Updated - Apr 11th, 2023
Whether your puppy is a few weeks or months old, it’s important to create a good puppy training schedule early.
As you introduce your puppy to new environments, there is much to learn. From leash training to potty training to basic tricks and commands, so much goes into dog training. You might wonder, “How will I fit this all into my day-to-day?”
We’re here to help! The earlier you get your puppy into a daily routine, the better. So we’ve created a sample training schedule that you can adapt to your lifestyle. If you stick to a daily schedule, you’ll have a tail-wagging, well-trained adult dog before you know it!
Why is a puppy training schedule important?

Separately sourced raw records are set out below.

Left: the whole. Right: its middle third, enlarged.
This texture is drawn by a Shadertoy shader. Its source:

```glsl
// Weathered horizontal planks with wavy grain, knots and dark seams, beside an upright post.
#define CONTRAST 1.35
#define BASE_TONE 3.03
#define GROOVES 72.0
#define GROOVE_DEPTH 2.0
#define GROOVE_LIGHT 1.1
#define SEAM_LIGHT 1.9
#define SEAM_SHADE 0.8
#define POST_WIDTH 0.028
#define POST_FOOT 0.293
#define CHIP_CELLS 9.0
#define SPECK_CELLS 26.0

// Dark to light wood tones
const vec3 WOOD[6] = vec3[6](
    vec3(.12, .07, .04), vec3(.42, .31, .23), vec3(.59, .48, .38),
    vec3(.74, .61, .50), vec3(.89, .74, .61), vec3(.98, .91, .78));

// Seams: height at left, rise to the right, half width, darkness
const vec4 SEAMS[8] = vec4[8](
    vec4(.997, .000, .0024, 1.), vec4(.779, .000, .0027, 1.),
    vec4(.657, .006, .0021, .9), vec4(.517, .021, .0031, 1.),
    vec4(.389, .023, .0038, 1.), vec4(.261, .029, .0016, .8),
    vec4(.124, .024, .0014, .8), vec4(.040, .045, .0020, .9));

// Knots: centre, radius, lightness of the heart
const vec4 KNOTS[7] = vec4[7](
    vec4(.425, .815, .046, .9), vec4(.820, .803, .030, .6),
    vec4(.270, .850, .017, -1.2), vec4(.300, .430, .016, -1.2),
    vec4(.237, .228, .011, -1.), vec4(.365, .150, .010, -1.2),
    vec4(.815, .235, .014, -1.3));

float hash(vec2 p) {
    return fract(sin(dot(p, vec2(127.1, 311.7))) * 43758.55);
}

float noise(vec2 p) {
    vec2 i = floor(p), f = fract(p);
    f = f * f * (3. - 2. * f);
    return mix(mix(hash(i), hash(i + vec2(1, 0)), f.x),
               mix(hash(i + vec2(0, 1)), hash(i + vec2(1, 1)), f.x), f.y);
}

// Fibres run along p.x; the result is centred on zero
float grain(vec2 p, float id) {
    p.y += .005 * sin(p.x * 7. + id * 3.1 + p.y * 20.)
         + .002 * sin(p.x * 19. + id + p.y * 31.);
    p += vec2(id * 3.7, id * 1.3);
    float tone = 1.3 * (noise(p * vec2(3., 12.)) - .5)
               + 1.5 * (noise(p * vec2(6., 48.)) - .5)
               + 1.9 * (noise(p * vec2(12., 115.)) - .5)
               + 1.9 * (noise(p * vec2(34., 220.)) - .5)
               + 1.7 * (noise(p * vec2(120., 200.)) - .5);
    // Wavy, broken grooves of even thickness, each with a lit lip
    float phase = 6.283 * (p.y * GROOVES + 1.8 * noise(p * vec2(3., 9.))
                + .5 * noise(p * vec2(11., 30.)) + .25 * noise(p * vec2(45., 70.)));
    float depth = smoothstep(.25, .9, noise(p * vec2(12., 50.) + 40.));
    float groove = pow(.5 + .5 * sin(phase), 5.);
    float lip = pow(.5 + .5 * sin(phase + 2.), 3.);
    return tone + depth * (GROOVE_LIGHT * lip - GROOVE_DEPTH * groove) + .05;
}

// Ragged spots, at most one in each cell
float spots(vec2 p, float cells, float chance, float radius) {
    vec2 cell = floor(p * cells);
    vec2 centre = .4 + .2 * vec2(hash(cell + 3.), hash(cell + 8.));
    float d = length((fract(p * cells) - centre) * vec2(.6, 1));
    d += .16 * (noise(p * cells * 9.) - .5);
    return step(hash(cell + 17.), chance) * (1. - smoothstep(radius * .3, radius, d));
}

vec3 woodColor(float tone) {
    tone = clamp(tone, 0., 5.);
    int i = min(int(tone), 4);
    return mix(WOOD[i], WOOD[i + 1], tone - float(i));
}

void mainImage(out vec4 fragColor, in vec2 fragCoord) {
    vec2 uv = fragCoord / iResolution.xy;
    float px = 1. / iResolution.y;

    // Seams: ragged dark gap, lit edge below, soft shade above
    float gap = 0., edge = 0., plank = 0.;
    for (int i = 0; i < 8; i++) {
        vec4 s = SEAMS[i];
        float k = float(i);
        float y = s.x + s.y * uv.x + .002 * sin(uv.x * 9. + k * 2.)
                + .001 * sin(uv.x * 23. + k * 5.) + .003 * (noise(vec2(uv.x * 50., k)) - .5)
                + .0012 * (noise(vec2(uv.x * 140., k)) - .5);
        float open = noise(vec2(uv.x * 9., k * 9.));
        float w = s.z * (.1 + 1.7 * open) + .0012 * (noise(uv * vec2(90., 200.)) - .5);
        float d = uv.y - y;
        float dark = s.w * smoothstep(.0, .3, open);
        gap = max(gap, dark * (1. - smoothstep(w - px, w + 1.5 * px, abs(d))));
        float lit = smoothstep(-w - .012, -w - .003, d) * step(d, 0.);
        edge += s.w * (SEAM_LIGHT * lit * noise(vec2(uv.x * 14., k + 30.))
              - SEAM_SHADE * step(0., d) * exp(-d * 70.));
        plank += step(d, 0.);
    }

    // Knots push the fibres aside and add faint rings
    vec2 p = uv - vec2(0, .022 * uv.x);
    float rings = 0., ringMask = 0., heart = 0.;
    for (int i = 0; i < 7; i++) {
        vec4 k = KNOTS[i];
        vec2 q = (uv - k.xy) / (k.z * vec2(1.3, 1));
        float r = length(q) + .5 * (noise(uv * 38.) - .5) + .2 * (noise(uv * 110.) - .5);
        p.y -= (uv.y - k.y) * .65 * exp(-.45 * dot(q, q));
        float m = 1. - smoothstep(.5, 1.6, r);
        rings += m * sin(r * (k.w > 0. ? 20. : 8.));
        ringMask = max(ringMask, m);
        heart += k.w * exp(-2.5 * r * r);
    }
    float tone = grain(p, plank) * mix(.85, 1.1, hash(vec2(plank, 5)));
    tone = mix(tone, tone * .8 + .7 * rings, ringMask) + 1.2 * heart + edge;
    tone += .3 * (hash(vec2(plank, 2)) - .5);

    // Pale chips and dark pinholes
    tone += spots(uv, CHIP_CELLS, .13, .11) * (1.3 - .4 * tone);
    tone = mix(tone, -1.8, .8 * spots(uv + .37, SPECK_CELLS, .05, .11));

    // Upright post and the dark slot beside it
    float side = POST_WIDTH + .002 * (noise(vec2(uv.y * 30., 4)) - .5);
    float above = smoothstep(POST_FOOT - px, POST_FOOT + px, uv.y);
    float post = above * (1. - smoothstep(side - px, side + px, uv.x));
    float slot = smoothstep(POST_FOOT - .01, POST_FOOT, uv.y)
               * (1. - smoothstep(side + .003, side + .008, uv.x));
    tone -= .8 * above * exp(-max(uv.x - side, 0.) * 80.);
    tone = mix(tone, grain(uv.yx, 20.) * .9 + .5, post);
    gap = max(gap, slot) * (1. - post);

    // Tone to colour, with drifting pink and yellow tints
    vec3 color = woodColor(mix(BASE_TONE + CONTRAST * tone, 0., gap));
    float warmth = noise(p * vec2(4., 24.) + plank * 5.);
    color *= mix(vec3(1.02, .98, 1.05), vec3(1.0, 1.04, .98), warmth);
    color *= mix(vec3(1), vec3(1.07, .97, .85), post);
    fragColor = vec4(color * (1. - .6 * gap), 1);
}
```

Bringing a new puppy home can be overwhelming, but establishing a puppy training schedule can make all the difference! A puppy training schedule creates structure in your pup’s day, which helps them feel secure in their environment. It also helps to prevent potential dog behavioral problems like chewing, digging, and aggression!
A training schedule also helps strengthen your bond with your furry friend. The more time you spend interacting with your puppy, the stronger your bond will be.
Furthermore, a puppy schedule is essential for a smooth transition as your puppy ages. As they grow, their needs and behavior change. So, having an established routine makes it easier to adjust to any new challenges.
By the way, having a puppy schedule does not benefit only your furry friend. It also makes things easier for you and your family. A schedule can help ensure predictability and make divvying up responsibilities easier.
What your puppy needs in their daily schedule
Your puppy’s daily schedule should include a few key activities:
New puppies need lots of sleep, typically 16-20 hours daily! With their brains soaking up so much new information, it’s no surprise they crave rest.
You’ll notice your pup dozing off after any energy-consuming activity. Here’s a peek at a typical puppy’s nap times:
- Mid-morning: Post-mealtime and playtime or training.
- Post-lunch: Ideal for napping and digestion.
- Evening: Time to unwind and process food and info.
- Nighttime: Expect many potty breaks during this extended nap or bedtime.
Play and training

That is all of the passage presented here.